Saved entries:

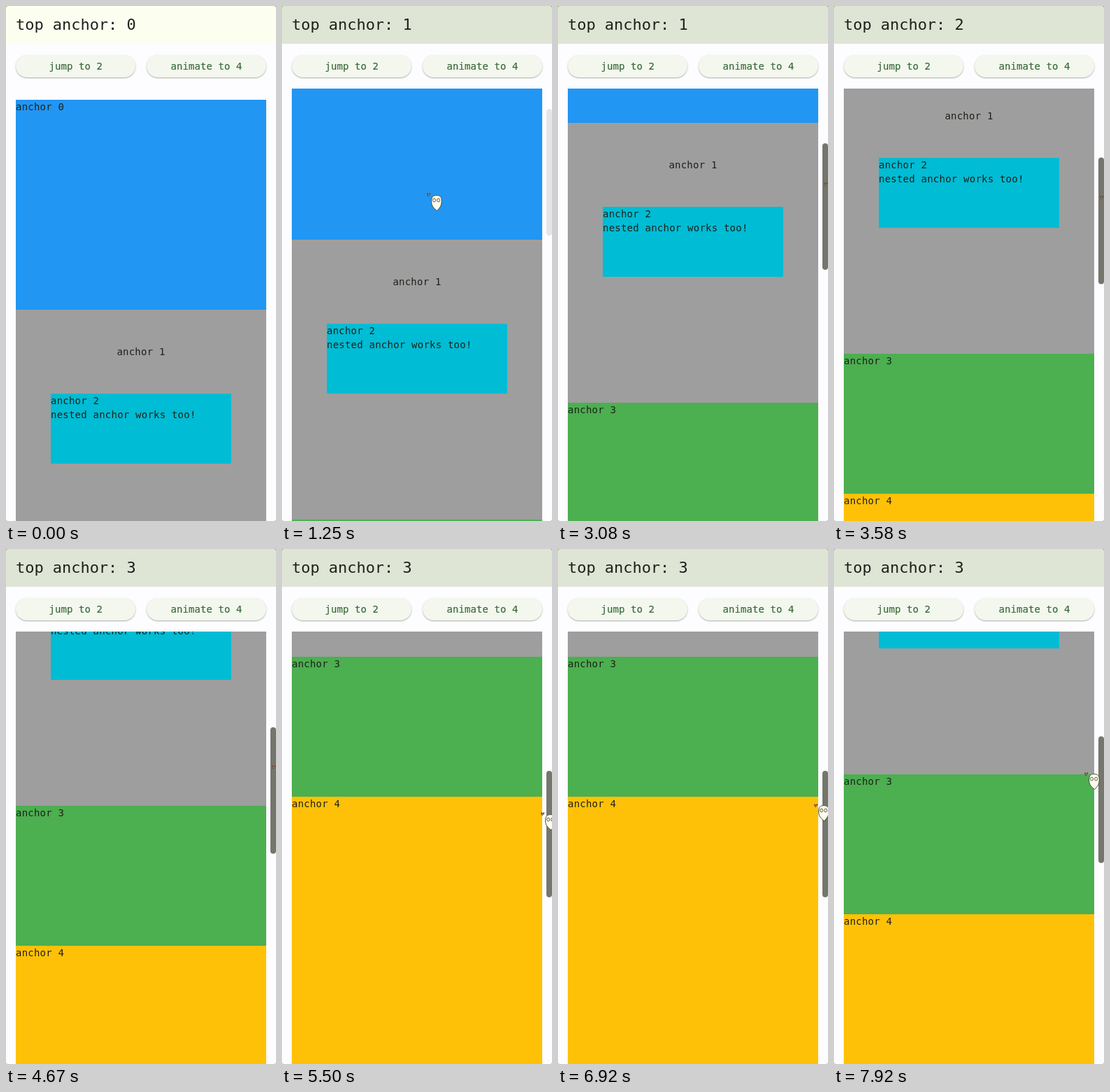
Recreate the animation shown at these times as an HTML page with a canvas. Size 386 by 736 pixels, loop 8000 ms.

```html
<!DOCTYPE html>
<html lang="en">
<head>
<meta charset="utf-8">
<title>Scroll anchors</title>
<style>
html, body { margin: 0; width: 100%; height: 100%; overflow: hidden; background: #fdfcff; }
canvas { display: block; width: 386px; height: 736px; }
</style>
</head>
<body>
<canvas id="stage"></canvas>
<script>
const W = 386, H = 736, LOOP = 8000, FPS = 12;
const VIEW_TOP = 118, VIEW_H = H - VIEW_TOP, CONTENT_H = 2112;
const RATIO = VIEW_H / CONTENT_H;
const INK = '#1f211a';
const MONO = '"DejaVu Sans Mono", "Liberation Mono", monospace';
const ANCHOR_TOPS = [16, 316, 436, 716, 916, 1416];

const canvas = document.getElementById('stage');
const ctx = canvas.getContext('2d');
const dpr = window.devicePixelRatio || 1;
canvas.width = W * dpr;
canvas.height = H * dpr;

const clamp = (v, a, b) => Math.min(b, Math.max(a, v));

// Piecewise linear value from [time, value] pairs
function linear(keys, t) {
  if (t <= keys[0][0]) return keys[0][1];
  for (let i = 1; i < keys.length; i++) {
    const [t0, a] = keys[i - 1], [t1, b] = keys[i];
    if (t <= t1) return a + (b - a) * (t - t0) / (t1 - t0);
  }
  return keys[keys.length - 1][1];
}

// Monotone cubic through [time, value] pairs
function smooth(keys, t) {
  const n = keys.length - 1;
  if (t <= keys[0][0]) return keys[0][1];
  if (t >= keys[n][0]) return keys[n][1];
  const slope = i => (keys[i + 1][1] - keys[i][1]) / (keys[i + 1][0] - keys[i][0]);
  const tangent = i => {
    if (i === 0 || i === n) return 0;
    const a = slope(i - 1), b = slope(i);
    return a * b <= 0 ? 0 : 2 * a * b / (a + b);
  };
  let i = 0;
  while (t > keys[i + 1][0]) i++;
  const [t0, a] = keys[i], [t1, b] = keys[i + 1];
  const d = t1 - t0, u = (t - t0) / d, u2 = u * u, u3 = u2 * u;
  return a * (2 * u3 - 3 * u2 + 1) + d * tangent(i) * (u3 - 2 * u2 + u) +
         b * (3 * u2 - 2 * u3) + d * tangent(i + 1) * (u3 - u2);
}

const DRAG = [[2583, 200], [3417, 323], [3583, 337], [3667, 347], [3750, 347], [4583, 464],
              [4667, 467], [5500, 680], [6000, 817], [6333, 817], [6917, 680], [7917, 512]];
const THUMB_ALPHA = [[417, 0], [833, 0.1], [2167, 0.1], [2417, 0.5]];
const POINTER_X = [[500, 380], [833, 207], [1583, 207], [2333, 380], [4667, 380],
                   [5500, 370], [6000, 367], [6917, 366], [7917, 358]];
const POINTER_Y = [[500, 215], [833, 267], [1583, 267], [2333, 228]];

// Two wheel notches, then dragging the thumb
function scrollAt(t) {
  if (t < 1166) return 0;
  if (t < 1416) return 100;
  return smooth(DRAG, t);
}
const thumbTop = s => VIEW_TOP + s * RATIO;

function rect(x, y, w, h, color) {
  ctx.fillStyle = color;
  ctx.fillRect(x, y, w, h);
}

function pill(x, y, w, h, r, color) {
  ctx.fillStyle = color;
  ctx.beginPath();
  ctx.roundRect(x, y, w, h, r);
  ctx.fill();
}

function text(str, x, y, size = 14, spacing = 0.22, color = INK) {
  ctx.font = `${size}px ${MONO}`;
  ctx.letterSpacing = spacing + 'px';
  ctx.fillStyle = color;
  ctx.fillText(str, x, y);
}

function header(label, tint) {
  const mix = (a, b) => Math.round(a + (b - a) * tint);
  rect(0, 0, W, 54, `rgb(${mix(252, 222)},${mix(255, 229)},${mix(240, 213)})`);
  text('top anchor: ' + label, 14, 34, 22, -0.04);
}

function button(x, str, textX) {
  ctx.save();
  ctx.shadowColor = 'rgba(50,60,40,.4)';
  ctx.shadowBlur = 2 * dpr;
  ctx.shadowOffsetY = dpr;
  pill(x, 70, 171, 32, 16, '#f3f7ee');
  ctx.restore();
  const green = '#3b6b3c';
  text(str, textX, 91, 14, 0.07, green);
  ctx.strokeStyle = green;
  ctx.lineWidth = 0.2;
  ctx.strokeText(str, textX, 91);
}

function content(s) {
  ctx.save();
  ctx.beginPath();
  ctx.rect(0, VIEW_TOP, W, VIEW_H);
  ctx.clip();
  ctx.translate(0, VIEW_TOP - s);
  const block = (i, h, color) => {
    rect(14, ANCHOR_TOPS[i], 358, h, color);
    if (i !== 1) text('anchor ' + i, 14, ANCHOR_TOPS[i] + 15);
  };
  block(0, 300, '#2196f3');
  block(1, 400, '#9e9e9e');
  text('anchor 1', 158.4, 381);
  rect(64, 436, 258, 100, '#00bcd4');
  text('anchor 2', 64, 451);
  text('nested anchor works too!', 64, 471);
  block(3, 200, '#4caf50');
  block(4, 500, '#ffc107');
  block(5, 680, '#f44336');
  ctx.restore();
}

function pointer(x, y, bob) {
  ctx.lineJoin = 'round';
  ctx.lineWidth = 1;

  // heart tip
  ctx.strokeStyle = '#5a3a24';
  ctx.fillStyle = '#c9a08c';
  ctx.beginPath();
  ctx.moveTo(x + 0.5, y + 1);
  ctx.lineTo(x + 2.5, y + 1.6);
  ctx.lineTo(x + 4.6, y + 0.8);
  ctx.lineTo(x + 4.4, y + 2.6);
  ctx.lineTo(x + 1.8, y + 4.6);
  ctx.closePath();
  ctx.fill();
  ctx.stroke();

  // little ghost
  ctx.save();
  ctx.translate(x + 6, y + 2 + bob);
  ctx.strokeStyle = '#4a4a38';
  ctx.fillStyle = '#fffcee';
  ctx.beginPath();
  ctx.moveTo(0.6, 9);
  ctx.bezierCurveTo(0.6, 3, 3, 0.6, 8, 0.6);
  ctx.bezierCurveTo(13, 0.6, 15.4, 3, 15.2, 9);
  ctx.bezierCurveTo(15.2, 15, 13, 18, 8.6, 22.6);
  ctx.bezierCurveTo(4, 19, 0.6, 16, 0.6, 9);
  ctx.fill();
  ctx.stroke();
  ctx.lineWidth = 0.9;
  for (const ex of [4.6, 10.6]) {
    ctx.beginPath();
    ctx.ellipse(ex, 7.6, 2, 2.4, 0, 0, Math.PI * 2);
    ctx.stroke();
  }
  ctx.restore();
}

function corners() {
  const r = 3;
  for (const [x, y, color] of [[0, 0, '#8fa02c'], [W, 0, '#8fa02c'], [0, H, '#b9b9b0'], [W, H, '#b9b9b0']]) {
    const dx = x ? -r : r, dy = y ? -r : r;
    ctx.fillStyle = color;
    ctx.beginPath();
    ctx.moveTo(x, y);
    ctx.lineTo(x + dx, y);
    ctx.quadraticCurveTo(x, y, x, y + dy);
    ctx.fill();
  }
}

function draw(time) {
  const step = Math.floor((time % LOOP + 5) * FPS / 1000) % (LOOP * FPS / 1000);
  const t = step * 1000 / FPS;
  const s = Math.round(scrollAt(t));
  const label = ANCHOR_TOPS.findIndex(top => top >= s);

  ctx.setTransform(dpr, 0, 0, dpr, 0, 0);
  rect(0, 0, W, H, '#fdfcff');
  content(s);
  header(label, clamp((t - 1083) / 167, 0, 1));
  button(14, 'jump to 2', 61.6);
  button(201, 'animate to 4', 235.6);

  const alpha = t > 2490 ? 0.6 : linear(THUMB_ALPHA, t);
  if (alpha) pill(378, thumbTop(s), 8, VIEW_H * RATIO, 4, `rgba(26,30,14,${alpha})`);

  if (step >= 6) {
    // the pointer runs one step ahead of the dragged thumb
    const y = t < 2500 ? linear(POINTER_Y, t) : thumbTop(scrollAt(t + 1000 / FPS)) + 51.5;
    const bob = Math.floor((t - 990) / 258) & 1;
    pointer(Math.round(linear(POINTER_X, t)), Math.round(y), bob);
  }
  corners();
}

const start = performance.now();
function tick() {
  draw(performance.now() - start);
  requestAnimationFrame(tick);
}
tick();
</script>
</body>
</html>
```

• Work instruction:
Count every line of the records that includes "return", and give that number with no other words.

• Your solution:
11